By way of reassurance, Pinker passed along Judith Rich Harris’s witty reply to Larkin:How sharper than a serpent’s toothTo hear your child make such a fuss.It isn’t fair; it’s not the truth.He’s fucked up, yes, but not by us.
“Parenting has been oversold,” Harris observes confidently in The Nurture Assumption: Why Children Turn Out the Way They Do, her pathfinding book in which that amicus brief on behalf of Larkin’s parents first appeared. “You have been led to believe that you have more of an influence on your child’s personality than you really do.”
This is very satisfying indeed to a nervous new papa, as is the fact that my blamelessness evidently began as soon as I became one.
According to The Happiest Baby on the Block: The New Way to Calm Crying and Help Your Newborn Baby Sleep Longer—a bestselling guidebook which actually draws on millennia of old ways to calm crying and sleepless newborns—all children are born a trimester too early and thus complete their fourth outside the womb. It all has to do with the size of a fetus’ brain, which is so large by the end of a nine-month gestation that the mother’s body must physically “evict” the child lest it get trapped in the birth canal. “Newborns have some abilities that demonstrate their readiness to be in the world,” Dr. Harvey Karp writes, “but these notwithstanding, for the first three months, our babies are so immature they would really benefit if they could hop back inside whenever they get overwhelmed.”

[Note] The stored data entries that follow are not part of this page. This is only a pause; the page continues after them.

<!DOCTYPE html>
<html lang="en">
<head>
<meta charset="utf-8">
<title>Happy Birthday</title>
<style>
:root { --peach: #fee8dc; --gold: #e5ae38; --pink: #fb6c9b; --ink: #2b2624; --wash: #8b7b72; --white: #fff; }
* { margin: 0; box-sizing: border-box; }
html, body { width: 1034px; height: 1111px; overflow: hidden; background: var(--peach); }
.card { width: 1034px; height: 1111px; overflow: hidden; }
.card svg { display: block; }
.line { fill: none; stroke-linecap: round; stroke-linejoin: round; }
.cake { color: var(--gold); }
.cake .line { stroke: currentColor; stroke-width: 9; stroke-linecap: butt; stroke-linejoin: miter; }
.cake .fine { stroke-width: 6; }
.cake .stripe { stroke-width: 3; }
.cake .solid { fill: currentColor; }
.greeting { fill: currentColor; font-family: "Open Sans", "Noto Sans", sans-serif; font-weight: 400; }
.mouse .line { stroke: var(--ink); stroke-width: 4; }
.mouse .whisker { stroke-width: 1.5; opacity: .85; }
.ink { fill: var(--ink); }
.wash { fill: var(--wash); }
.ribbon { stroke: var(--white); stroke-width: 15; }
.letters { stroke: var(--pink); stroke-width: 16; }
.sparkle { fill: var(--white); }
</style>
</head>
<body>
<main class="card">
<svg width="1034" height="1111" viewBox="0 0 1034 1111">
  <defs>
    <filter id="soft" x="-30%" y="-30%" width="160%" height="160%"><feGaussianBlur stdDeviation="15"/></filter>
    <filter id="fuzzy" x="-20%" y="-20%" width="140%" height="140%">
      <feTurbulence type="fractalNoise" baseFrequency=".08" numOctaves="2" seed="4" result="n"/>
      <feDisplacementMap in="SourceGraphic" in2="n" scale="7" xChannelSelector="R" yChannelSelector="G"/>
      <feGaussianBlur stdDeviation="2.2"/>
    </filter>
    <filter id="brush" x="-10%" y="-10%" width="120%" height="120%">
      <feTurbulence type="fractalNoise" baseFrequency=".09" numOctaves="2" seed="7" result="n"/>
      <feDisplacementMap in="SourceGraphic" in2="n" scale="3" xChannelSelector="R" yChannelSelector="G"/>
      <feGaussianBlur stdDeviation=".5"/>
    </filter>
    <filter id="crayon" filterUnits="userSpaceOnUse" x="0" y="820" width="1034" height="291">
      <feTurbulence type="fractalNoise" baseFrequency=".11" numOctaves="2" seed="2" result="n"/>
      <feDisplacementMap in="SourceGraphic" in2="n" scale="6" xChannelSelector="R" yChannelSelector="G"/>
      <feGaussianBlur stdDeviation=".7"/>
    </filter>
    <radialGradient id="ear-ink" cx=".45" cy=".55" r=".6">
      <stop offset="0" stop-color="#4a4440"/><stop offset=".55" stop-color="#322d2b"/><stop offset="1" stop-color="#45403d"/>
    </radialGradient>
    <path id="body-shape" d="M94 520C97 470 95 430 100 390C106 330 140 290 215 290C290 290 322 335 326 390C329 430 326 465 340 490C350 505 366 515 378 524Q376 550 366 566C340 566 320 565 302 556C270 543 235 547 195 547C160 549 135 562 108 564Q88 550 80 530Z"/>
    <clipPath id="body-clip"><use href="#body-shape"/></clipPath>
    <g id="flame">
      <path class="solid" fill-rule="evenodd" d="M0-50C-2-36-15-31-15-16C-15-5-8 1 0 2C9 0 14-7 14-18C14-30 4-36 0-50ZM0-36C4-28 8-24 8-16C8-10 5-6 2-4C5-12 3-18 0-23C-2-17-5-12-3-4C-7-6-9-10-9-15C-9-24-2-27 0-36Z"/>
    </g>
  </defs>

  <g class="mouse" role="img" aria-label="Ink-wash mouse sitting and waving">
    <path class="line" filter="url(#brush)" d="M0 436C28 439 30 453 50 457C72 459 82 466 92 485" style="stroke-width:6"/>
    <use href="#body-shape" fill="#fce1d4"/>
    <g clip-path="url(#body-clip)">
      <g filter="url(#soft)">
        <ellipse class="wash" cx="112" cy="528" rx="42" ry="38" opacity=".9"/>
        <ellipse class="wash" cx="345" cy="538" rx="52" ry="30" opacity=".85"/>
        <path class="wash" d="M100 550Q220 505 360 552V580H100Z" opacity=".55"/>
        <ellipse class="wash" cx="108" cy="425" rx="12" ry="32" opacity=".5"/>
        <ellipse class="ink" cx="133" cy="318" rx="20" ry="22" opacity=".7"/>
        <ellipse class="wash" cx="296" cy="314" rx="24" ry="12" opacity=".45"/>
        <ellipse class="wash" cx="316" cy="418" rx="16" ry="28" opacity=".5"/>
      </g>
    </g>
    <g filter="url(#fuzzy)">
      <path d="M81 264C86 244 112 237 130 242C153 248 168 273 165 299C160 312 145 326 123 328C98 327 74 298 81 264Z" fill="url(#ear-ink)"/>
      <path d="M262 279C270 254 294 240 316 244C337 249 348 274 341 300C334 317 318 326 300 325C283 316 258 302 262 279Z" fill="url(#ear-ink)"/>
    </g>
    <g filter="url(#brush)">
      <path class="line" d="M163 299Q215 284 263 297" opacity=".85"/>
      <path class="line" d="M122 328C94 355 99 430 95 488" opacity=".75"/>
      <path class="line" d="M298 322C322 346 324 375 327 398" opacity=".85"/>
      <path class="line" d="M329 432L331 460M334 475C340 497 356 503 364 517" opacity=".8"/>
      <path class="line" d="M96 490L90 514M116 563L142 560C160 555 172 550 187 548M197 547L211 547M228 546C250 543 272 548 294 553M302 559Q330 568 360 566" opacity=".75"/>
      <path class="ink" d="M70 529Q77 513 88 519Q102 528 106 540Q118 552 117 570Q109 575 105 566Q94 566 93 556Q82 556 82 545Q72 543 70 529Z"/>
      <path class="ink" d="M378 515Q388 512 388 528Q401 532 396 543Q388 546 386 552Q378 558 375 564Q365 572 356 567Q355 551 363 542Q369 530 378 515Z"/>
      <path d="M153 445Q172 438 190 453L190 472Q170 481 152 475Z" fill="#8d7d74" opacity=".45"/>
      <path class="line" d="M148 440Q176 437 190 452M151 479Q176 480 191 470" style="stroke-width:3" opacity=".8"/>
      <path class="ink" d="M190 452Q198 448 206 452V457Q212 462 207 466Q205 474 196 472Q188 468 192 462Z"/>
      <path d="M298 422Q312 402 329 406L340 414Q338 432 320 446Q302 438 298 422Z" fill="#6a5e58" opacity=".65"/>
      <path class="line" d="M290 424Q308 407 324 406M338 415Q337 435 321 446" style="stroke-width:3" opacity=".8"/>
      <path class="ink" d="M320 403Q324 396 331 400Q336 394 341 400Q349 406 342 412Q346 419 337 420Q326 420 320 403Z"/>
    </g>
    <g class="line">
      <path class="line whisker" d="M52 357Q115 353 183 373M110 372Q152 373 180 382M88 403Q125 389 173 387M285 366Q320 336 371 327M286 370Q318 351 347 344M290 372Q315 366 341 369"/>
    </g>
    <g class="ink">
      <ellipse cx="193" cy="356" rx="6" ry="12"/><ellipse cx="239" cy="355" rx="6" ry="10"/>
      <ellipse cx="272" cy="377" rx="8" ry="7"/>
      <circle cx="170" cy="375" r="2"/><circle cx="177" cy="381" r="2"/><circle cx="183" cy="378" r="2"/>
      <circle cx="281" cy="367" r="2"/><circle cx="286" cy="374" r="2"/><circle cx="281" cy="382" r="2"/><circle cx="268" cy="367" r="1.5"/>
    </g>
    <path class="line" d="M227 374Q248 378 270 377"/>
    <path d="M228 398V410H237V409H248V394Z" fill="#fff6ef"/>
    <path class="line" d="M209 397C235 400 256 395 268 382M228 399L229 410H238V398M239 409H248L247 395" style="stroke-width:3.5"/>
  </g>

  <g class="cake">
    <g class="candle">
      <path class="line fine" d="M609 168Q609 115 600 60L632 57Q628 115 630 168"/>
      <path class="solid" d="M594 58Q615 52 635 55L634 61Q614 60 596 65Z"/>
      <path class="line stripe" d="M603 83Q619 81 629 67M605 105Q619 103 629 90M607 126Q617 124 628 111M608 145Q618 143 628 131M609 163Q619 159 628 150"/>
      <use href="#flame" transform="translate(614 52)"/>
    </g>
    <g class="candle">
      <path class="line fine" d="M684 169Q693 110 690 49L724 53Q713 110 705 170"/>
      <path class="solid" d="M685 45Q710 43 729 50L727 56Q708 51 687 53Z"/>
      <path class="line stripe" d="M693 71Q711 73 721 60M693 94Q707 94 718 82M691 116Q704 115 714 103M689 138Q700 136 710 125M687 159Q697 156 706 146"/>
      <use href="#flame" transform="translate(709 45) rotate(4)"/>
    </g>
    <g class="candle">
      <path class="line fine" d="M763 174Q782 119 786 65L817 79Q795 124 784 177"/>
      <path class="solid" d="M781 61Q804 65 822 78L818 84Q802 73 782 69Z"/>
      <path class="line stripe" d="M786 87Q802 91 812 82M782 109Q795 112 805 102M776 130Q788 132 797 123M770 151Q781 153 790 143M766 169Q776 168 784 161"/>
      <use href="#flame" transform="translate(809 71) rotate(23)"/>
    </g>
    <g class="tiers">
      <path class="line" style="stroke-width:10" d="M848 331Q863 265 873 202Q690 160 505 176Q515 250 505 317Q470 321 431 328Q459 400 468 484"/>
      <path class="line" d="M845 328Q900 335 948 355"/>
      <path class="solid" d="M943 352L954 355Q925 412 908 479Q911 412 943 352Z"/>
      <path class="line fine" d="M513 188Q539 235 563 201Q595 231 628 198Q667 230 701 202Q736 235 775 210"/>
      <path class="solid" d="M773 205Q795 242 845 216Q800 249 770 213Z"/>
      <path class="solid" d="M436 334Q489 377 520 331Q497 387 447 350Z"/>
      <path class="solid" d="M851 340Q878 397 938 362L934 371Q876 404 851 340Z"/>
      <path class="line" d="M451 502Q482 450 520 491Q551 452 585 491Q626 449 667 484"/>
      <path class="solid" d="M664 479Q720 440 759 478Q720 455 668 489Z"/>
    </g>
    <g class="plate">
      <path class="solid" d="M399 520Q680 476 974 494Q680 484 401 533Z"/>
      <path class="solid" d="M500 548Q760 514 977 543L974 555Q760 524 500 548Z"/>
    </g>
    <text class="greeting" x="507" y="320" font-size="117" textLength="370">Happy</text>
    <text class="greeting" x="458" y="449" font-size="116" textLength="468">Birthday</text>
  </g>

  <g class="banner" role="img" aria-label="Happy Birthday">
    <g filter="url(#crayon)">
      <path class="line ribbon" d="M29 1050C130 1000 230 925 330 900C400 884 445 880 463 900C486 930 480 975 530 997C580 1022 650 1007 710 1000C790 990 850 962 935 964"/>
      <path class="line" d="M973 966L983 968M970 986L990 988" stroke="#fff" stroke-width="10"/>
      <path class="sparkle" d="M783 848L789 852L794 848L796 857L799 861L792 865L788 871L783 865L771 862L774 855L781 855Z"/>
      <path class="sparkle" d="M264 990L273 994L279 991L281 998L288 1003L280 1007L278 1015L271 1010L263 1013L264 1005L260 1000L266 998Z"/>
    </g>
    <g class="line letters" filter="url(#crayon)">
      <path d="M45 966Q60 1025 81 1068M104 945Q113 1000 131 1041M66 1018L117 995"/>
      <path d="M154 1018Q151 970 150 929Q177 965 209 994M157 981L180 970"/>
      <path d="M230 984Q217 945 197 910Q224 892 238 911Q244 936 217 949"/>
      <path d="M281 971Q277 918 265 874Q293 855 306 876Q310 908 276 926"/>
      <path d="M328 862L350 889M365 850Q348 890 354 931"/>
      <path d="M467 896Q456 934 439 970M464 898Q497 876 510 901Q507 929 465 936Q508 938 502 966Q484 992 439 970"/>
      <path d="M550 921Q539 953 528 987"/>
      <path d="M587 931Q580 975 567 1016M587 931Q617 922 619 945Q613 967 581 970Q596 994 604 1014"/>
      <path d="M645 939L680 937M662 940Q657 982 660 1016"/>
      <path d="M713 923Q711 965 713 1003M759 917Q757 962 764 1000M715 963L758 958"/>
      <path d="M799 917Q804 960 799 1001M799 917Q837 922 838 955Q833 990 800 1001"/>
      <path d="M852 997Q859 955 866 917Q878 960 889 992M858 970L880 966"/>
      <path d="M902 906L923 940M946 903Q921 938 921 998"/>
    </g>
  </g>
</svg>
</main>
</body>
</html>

Day-Lewis’ penal metaphor, then, got it right in another crucial respect. We’re all sprung from the big house too soon and more than a little institutionalized, just like poor Brooks in The Shawshank Redemption. Except in lieu of a knife-carved farewell in the ceiling beam of her halfway house, we’ve opted for limitless wailing and a semi-permanent look of existential dread to express our discomfort.
And it’s precisely by evolving into the dominant species on the planet that man has found himself alone in wanting to draw out his stretch of hard time. Crying is a rarity in the animal kingdom for the simple, Darwinian reason that other species have to be born staunch realists, better equipped to engage the world as it is, and not as it should be, which is warm, wet, and dimly lit. Squirrel monkeys, for example, emit a modest “beeping” noise when they fall out of trees lest they alert hungry predators to their whereabouts with a louder sound—an enviable adaptation until one considers that a small human child going off like a microwave or drug dealer from the ’90s might be subject to even worse depredations than diaper rash.

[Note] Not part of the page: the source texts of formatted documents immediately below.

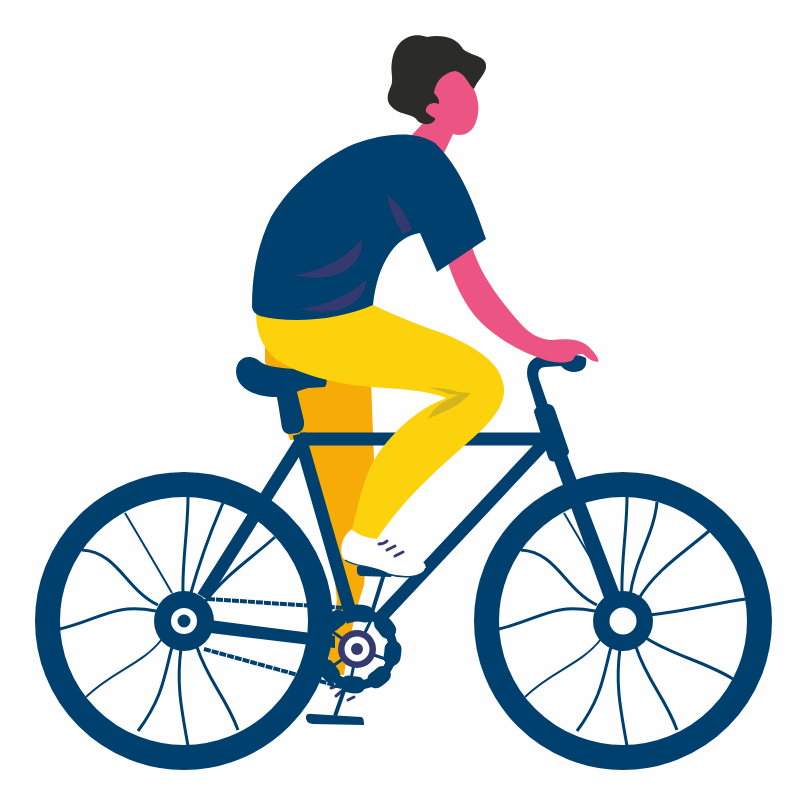
<!DOCTYPE html>
<html lang="en">
<head>
<meta charset="utf-8">
<title>Cyclist</title>
<style>
:root {
  --paper: #fefefe;
  --navy: #00406f;
  --plum: #343a70;
  --yellow: #fcd20c;
  --olive: #d6b51c;
  --orange: #f7ab06;
  --pink: #ec5484;
  --hair: #2b2b29;
}
html, body { margin: 0; background: var(--paper); overflow: hidden; }
svg { display: block; width: 807px; height: 805px; }
.navy { fill: var(--navy); }
.plum { fill: var(--plum); }
.paper { fill: var(--paper); }
.yellow { fill: var(--yellow); }
.olive { fill: var(--olive); }
.orange { fill: var(--orange); }
.pink { fill: var(--pink); }
.hair { fill: var(--hair); }
.line { fill: none; stroke: var(--navy); stroke-width: 3; }
.tyre { fill: none; stroke: var(--navy); stroke-width: 25; }
.tube { fill: none; stroke: var(--navy); stroke-width: 13; }
.laces { fill: none; stroke: var(--plum); stroke-width: 3; stroke-linecap: round; }
.chain { fill: none; stroke: var(--navy); stroke-width: 4; stroke-dasharray: 7 1; }
</style>
</head>
<body>
<svg viewBox="0 0 807 805" role="img" aria-label="A man in a navy shirt and yellow trousers riding a bicycle">
  <defs>
    <g id="wheel">
      <circle class="tyre" r="136.5"/>
      <g class="line">
        <path d="M4-125C4-90-2-60-1-28"/>
        <path d="M-59-108Q-34-66-12-28" stroke-width="2"/>
        <path d="M-102-71C-66-69-58-31-26-16"/>
        <path d="M-124 8C-82-2-72-18-28-10"/>
        <path d="M-98 76C-72 50-42 44-22 18" stroke-width="2"/>
        <path d="M-46 110C-21 76-20 56-12 26"/>
        <path d="M4 125C-2 90-8 64-3 28"/>
        <path d="M54 109C42 76 24 60 13 26"/>
      </g>
    </g>
  </defs>

  <g id="far-leg">
    <path class="orange" d="M265 340V362L290 440H298L331 521Q332 560 337 600L326 675H344Q352 620 364 585L374 460L371 380Z"/>
    <path class="paper" d="M327 675H345L358 688Q352 702 338 706L328 690Z"/>
    <path class="laces" d="M331 688L342 684M336 696L343 690M348 700L354 697"/>
  </g>

  <g id="rear-wheel">
    <use href="#wheel" x="184" y="621"/>
    <path class="line" d="M223 503Q204 546 190 596M275 537C252 558 226 574 205 602"/>
  </g>

  <g id="front-wheel">
    <use href="#wheel" x="623" y="621"/>
    <path class="line" d="M657 502C654 535 635 558 630 596M709 531C686 551 655 570 638 600M746 599C715 603 684 612 648 615M733 679C704 661 674 656 646 638"/>
  </g>

  <g id="frame">
    <path class="tube" d="M300 439H548L380 618"/>
    <path class="tube" d="M302 440L203 597"/>
    <path class="tube" d="M299 434L353 622"/>
    <path class="navy" d="M210 620L335 636V648L210 633Z"/>
    <path class="navy" d="M552 455L566 452L620 594L604 598Z"/>
    <path class="navy" d="M534 412Q534 408 539 407L548 404Q553 404 555 410L569 451Q569 455 565 457L556 461Q550 463 548 457Z"/>
    <path class="navy" d="M537 410L528 380C524 362 534 354 550 356L566 358Q575 352 586 358Q588 371 575 372Q566 372 561 366L546 367Q536 367 539 379L549 408Z"/>
    <path class="navy" d="M276 390L296 388L304 421Q305 430 298 433L290 434Q284 434 282 428Z"/>
    <path class="navy" d="M236 371C237 357 249 354 258 360C268 369 284 367 300 370L326 377Q328 383 325 387L308 388C296 391 287 398 272 397C254 396 236 388 236 371Z"/>
  </g>

  <g id="drivetrain">
    <path class="chain" d="M208 599L345 608M204 649L345 688"/>
    <circle class="navy" cx="184" cy="621" r="30"/>
    <circle class="paper" cx="184" cy="621" r="13"/>
    <circle class="navy" cx="184" cy="621" r="6.5"/>
    <circle class="navy" cx="623" cy="621" r="30"/>
    <circle class="paper" cx="623" cy="621" r="13.5"/>
    <circle cx="357" cy="649" r="36" fill="none" stroke="var(--navy)" stroke-width="9"/>
    <circle cx="357" cy="649" r="36" fill="none" stroke="var(--navy)" stroke-width="17" stroke-linecap="round" pathLength="80" stroke-dasharray="3 7"/>
    <path class="line" stroke-width="8" d="M357 649L330 630M357 649L375 612M357 649L391 661M357 649L350 684M357 649L330 668"/>
    <path d="M384 574L369 622M347 682L335 716" fill="none" stroke="var(--navy)" stroke-width="4"/>
    <path class="navy" d="M357 568Q357 565 362 566L390 570Q394 573 391 577L361 576Q356 575 357 568Z"/>
    <path class="navy" d="M306 716Q307 713 312 714L361 717Q364 717 364 725L313 724Q305 723 306 716Z"/>
    <circle class="plum" cx="357" cy="649" r="19"/>
    <circle class="paper" cx="357" cy="649" r="12.5"/>
    <circle class="plum" cx="357" cy="649" r="6"/>
  </g>

  <g id="near-leg">
    <path class="paper" d="M352 529C341 536 338 554 345 560C355 567 374 566 388 574C400 578 423 579 426 568C425 558 414 560 403 555L380 537Z"/>
    <path d="M345 560C355 567 374 566 388 574C400 578 423 579 426 568" fill="none" stroke="var(--navy)" stroke-width="1.5"/>
    <path class="laces" d="M379 544Q384 544 387 541M387 550L395 546M395 556L403 552"/>
    <path class="yellow" d="M256 312C256 330 261 347 277 360C300 375 336 384 371 387C401 389 425 390 447 398C415 409 388 437 374 460C363 480 358 505 352 530Q363 538 377 539C403 499 442 465 473 438C493 420 505 405 504 388C502 362 473 346 445 334Q409 322 373 305Z"/>
    <path class="olive" d="M428 388Q442 387 458 392L471 393C458 408 443 411 428 419Q435 404 454 397Q442 390 428 388Z"/>
    <path class="yellow" d="M440 393L459 395L447 399Z"/>
  </g>

  <g id="arm">
    <path class="pink" d="M448 263C457 291 470 314 487 328C505 343 524 353 542 359C552 363 566 364 573 360Q575 353 583 354Q590 361 598 362Q600 358 589 347C579 338 565 339 551 340C538 339 529 333 520 323C499 299 482 277 472 247Z"/>
  </g>

  <g id="head">
    <path class="pink" d="M411 136L426 120L424 104L436 80L455 66L470 82C478 94 481 109 476 122C472 133 463 137 453 134L444 153Z"/>
    <path class="hair" d="M435 120C431 126 420 125 417 120C413 114 402 115 394 109C385 102 387 95 391 86C394 80 390 71 392 61C395 41 410 31 427 37C441 34 457 37 463 49C470 56 488 55 486 68C484 76 477 81 474 89C469 86 466 73 455 71C442 73 435 83 434 93Q440 99 439 104C431 101 425 106 426 112Q430 116 435 118Z"/>
  </g>

  <g id="shirt">
    <path class="navy" d="M252 306C252 275 257 246 271 217C291 183 324 157 354 144C384 133 415 130 435 143C462 169 475 207 486 239L437 272L420 233C395 236 377 265 373 305C339 320 292 324 260 316Q252 313 252 306Z"/>
    <path class="plum" d="M387 194Q406 210 412 230L403 234Q390 213 387 194Z"/>
    <path class="plum" d="M294 275C326 271 347 256 362 239C363 270 332 284 294 275Z"/>
    <path class="plum" d="M300 309C333 304 350 294 367 279C363 310 330 316 300 309Z"/>
  </g>
</svg>
</body>
</html>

Homo sapiens is therefore the victim of a long, self-perpetrated con. A newborn’s fits of terror and distress, and the emotional responses these elicit from her parents, are almost certainly why the nurture assumption gained such popular traction over the last hundred years via Freudian theory, Dr. Spock and the multibillion-dollar child-rearing industrial complex they both midwifed (so to speak). The truth is, we’re not really imprinting ourselves on our children half as much as they’re imprinting themselves on us. And the mark lasts all the rest of our lives. Have you ever met a squirrel monkey worried about getting his kid into an Ivy League school?
Move further away from our immediate evolutionary ancestry and this fact makes itself even more apparent. You’ll no doubt have seen the YouTube video of the mother elephant giving birth all by herself: no nurses, epidurals or doulas here, thank you. Even in a state of emergency, with her baby born not breathing or moving, she calmly kicks and tugs at it with her trunk, stirring it to its first gasps of oxygen and movement. No big deal. Then, without the slightest hint of trauma or discombobulation, junior stands up and up trots off behind his mom as if he’s been doing it all his life, which I suppose he has been. There’s a conspicuous absence in the video, however. No dad. “Where is he?” I humbly inquire of my wife. “He’s unnecessary,” comes the reply.
Could have been worse, JuJuBee. Could have been worse.